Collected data

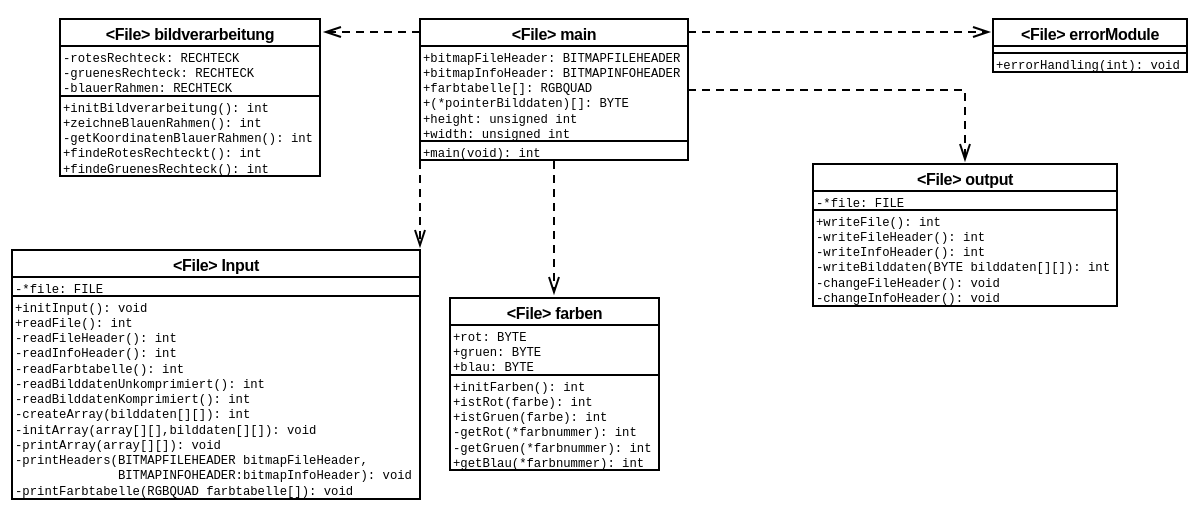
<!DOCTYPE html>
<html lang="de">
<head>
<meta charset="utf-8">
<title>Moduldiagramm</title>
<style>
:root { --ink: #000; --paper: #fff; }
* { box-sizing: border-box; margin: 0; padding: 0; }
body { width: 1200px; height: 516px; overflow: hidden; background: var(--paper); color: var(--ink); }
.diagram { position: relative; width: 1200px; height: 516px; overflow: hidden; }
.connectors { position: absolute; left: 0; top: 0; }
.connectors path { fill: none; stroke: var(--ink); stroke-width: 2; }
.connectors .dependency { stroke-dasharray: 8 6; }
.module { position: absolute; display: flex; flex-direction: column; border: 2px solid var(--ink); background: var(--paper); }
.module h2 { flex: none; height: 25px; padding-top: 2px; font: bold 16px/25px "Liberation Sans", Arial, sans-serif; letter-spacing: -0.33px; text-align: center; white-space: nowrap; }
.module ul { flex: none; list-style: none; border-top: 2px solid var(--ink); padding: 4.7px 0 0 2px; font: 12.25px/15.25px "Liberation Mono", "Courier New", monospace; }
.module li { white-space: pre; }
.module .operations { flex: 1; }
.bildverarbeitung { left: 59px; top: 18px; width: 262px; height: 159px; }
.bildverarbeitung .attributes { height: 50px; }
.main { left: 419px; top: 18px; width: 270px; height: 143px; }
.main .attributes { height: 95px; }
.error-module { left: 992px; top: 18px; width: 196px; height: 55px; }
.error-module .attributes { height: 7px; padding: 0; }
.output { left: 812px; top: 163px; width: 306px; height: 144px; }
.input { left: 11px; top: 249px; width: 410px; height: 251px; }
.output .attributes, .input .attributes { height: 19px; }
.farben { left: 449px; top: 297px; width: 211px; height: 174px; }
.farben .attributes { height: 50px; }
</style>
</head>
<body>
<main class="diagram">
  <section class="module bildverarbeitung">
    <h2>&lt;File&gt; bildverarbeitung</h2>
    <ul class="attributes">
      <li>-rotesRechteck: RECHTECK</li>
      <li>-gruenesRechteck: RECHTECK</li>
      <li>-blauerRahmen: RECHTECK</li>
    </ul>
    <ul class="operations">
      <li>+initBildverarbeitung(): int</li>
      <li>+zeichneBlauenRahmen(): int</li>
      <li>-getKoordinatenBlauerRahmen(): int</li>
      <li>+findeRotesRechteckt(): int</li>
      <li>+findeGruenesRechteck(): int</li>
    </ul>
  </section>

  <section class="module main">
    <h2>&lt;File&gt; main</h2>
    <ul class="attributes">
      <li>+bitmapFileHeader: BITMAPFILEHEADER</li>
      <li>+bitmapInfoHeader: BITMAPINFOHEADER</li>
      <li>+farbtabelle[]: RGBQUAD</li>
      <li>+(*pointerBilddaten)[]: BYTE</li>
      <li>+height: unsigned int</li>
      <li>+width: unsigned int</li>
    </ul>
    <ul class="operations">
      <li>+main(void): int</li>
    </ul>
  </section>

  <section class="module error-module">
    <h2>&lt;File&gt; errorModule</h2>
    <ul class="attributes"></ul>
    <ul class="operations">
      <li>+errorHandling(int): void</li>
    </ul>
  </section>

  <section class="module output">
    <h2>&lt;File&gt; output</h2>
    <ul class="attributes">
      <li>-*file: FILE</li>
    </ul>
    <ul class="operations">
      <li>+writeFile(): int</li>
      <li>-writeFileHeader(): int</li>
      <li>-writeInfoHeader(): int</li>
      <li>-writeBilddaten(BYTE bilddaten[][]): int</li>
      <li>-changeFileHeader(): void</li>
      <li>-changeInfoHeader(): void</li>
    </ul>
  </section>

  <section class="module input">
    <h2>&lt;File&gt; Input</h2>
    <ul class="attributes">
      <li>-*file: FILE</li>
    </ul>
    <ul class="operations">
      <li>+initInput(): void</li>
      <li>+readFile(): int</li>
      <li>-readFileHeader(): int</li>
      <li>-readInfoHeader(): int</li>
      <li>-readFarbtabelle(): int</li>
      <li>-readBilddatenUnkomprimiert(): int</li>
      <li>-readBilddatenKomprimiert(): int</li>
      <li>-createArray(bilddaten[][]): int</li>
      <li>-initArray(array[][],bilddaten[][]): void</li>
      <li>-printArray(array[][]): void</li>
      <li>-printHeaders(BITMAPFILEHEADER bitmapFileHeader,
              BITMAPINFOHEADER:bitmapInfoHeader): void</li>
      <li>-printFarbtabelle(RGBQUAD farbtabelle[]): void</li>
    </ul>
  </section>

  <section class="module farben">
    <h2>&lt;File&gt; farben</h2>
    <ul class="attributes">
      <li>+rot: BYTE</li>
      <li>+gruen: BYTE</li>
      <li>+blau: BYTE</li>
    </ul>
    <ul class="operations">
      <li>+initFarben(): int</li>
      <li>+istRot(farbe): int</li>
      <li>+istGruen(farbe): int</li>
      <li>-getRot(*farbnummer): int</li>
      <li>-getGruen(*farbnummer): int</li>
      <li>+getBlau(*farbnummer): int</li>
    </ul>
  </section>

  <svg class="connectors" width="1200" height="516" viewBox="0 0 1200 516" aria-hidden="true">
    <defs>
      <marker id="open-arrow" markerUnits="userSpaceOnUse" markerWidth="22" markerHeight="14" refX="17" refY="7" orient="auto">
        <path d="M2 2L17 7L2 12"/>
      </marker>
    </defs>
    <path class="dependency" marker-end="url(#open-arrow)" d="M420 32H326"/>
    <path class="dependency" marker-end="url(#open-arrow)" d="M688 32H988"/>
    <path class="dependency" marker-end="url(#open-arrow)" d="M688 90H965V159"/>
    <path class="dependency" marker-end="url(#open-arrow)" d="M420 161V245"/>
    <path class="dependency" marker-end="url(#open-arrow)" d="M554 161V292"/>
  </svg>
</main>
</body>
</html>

---

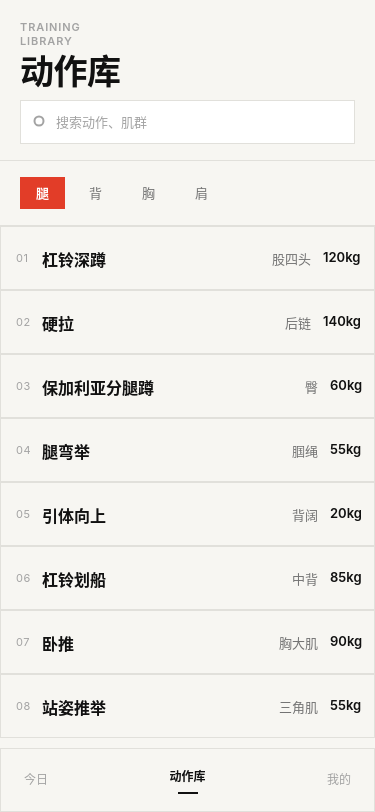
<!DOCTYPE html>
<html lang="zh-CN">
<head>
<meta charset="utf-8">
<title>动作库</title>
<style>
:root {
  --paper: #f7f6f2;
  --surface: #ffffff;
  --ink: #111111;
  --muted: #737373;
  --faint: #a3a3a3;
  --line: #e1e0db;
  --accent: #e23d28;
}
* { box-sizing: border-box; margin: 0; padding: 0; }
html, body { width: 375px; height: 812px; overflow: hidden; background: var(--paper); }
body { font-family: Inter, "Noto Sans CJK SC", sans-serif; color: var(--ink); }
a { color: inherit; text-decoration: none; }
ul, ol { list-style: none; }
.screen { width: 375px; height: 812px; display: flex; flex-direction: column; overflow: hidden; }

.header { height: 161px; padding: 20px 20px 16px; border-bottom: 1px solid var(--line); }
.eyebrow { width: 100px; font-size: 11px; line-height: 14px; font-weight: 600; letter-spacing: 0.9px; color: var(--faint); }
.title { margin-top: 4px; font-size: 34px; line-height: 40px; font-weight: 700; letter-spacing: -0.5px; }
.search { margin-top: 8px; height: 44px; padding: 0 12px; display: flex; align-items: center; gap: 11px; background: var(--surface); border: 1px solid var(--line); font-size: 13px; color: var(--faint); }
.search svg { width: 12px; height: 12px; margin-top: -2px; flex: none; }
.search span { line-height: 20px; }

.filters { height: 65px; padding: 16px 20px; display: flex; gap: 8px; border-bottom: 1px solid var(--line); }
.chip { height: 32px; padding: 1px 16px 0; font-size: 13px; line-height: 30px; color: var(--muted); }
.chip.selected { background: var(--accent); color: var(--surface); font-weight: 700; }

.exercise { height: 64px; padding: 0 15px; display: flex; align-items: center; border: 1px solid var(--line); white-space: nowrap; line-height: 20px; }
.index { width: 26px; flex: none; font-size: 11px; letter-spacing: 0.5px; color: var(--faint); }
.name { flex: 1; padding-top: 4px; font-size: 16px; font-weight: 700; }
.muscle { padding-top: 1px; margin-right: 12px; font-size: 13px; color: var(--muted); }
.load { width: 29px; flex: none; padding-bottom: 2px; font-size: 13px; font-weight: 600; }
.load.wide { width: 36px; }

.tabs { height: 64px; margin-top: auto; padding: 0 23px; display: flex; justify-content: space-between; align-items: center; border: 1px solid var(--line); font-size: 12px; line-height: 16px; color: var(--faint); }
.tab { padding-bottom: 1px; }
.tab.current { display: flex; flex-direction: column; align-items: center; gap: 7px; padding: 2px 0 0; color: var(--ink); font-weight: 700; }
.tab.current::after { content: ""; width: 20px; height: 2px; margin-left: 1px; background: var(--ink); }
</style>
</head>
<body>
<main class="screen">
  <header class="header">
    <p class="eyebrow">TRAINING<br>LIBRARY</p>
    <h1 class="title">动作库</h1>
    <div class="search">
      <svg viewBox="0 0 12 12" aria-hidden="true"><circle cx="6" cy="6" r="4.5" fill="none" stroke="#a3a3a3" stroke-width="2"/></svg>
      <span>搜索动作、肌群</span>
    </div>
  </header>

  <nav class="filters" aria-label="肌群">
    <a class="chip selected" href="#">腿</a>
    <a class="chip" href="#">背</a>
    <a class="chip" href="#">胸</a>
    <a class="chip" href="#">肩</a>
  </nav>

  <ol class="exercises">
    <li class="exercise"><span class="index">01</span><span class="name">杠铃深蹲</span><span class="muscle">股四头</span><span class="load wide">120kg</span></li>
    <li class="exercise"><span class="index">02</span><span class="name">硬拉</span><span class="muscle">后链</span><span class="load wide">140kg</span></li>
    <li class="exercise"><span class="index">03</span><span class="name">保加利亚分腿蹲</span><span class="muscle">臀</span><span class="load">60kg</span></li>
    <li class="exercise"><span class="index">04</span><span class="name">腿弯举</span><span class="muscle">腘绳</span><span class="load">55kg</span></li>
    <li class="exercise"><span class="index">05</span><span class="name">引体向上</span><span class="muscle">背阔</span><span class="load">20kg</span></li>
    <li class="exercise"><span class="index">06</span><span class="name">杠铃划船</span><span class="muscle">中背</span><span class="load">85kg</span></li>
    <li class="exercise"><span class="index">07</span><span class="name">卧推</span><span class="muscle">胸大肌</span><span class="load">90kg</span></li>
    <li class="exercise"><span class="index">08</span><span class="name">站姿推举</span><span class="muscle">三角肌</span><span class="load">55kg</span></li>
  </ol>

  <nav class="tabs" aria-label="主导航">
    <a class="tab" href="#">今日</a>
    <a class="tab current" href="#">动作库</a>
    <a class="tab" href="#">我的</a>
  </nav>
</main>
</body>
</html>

==

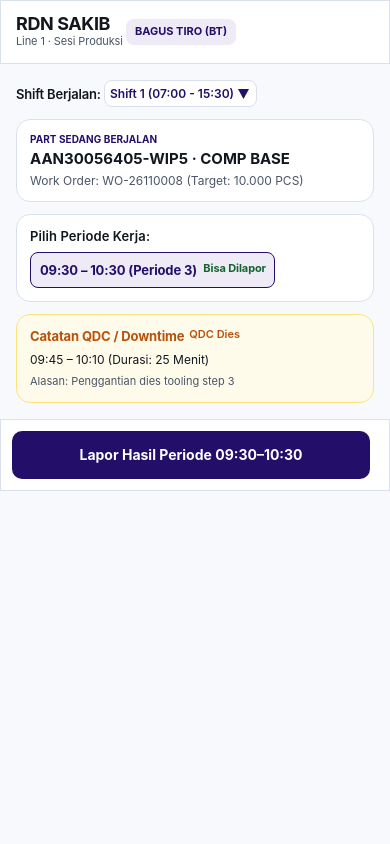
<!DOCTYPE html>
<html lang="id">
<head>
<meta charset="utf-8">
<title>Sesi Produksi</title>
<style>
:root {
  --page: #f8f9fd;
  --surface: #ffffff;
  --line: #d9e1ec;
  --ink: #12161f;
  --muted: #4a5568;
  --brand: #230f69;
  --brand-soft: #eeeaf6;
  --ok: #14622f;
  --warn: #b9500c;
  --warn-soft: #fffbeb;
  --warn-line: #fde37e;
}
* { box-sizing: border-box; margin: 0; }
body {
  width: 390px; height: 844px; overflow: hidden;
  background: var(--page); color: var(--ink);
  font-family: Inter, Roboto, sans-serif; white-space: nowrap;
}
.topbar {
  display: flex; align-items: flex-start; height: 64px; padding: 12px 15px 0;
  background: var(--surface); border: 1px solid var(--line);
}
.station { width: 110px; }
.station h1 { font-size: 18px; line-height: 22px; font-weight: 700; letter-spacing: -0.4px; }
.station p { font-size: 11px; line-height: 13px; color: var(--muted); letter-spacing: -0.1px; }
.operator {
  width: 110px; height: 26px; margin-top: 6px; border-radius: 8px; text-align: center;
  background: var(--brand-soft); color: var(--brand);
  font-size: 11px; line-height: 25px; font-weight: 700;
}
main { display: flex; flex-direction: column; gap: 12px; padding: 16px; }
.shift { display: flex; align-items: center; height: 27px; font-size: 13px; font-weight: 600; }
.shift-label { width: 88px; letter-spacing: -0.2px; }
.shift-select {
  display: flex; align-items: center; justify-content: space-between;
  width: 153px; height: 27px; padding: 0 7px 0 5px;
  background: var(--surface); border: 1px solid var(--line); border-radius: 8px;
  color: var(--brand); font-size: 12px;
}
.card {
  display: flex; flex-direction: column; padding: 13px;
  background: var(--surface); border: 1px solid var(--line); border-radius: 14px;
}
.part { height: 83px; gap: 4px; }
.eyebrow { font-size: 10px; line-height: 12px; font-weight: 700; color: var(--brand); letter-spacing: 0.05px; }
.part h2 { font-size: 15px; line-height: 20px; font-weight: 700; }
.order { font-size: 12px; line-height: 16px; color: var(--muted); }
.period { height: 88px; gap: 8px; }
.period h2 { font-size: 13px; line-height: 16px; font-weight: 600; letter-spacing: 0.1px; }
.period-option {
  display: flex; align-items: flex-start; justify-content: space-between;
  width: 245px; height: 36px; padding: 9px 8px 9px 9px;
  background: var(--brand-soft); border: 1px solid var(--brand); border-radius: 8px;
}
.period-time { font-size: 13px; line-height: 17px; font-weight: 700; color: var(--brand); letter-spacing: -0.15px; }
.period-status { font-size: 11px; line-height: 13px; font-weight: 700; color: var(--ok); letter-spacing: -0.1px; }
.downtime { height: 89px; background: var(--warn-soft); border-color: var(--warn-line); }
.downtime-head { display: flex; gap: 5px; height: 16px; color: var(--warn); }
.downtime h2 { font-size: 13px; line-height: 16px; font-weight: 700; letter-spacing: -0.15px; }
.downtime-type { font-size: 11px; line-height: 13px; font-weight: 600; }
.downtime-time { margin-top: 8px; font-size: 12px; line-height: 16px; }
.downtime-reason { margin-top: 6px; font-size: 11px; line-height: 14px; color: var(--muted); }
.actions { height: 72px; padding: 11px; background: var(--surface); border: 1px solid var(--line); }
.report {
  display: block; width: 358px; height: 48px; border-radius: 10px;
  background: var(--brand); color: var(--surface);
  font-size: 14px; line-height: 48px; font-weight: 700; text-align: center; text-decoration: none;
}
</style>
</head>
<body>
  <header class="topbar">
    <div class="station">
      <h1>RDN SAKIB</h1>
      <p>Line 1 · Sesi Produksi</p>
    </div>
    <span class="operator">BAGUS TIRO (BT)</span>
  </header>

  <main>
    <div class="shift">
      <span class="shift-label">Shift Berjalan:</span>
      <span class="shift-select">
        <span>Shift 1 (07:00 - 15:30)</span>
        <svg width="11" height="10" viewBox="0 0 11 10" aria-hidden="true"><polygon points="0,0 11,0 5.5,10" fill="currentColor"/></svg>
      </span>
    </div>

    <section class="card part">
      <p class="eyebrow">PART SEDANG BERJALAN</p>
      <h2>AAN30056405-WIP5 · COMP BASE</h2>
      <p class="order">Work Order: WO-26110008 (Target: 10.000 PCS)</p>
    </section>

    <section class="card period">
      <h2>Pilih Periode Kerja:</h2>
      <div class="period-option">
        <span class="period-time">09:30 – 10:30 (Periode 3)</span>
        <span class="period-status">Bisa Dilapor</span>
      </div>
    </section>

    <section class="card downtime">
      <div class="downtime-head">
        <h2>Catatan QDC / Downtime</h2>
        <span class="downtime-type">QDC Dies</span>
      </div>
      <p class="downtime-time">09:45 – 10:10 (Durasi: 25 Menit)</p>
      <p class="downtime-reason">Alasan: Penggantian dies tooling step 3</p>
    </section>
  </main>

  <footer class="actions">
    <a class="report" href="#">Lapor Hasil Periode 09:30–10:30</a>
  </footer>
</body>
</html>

§ TASK TO CARRY OUT:
Count how many lines in the data contain the word "brand". Reply with that number only.

§ ANSWER TO THIS EXERCISE:
8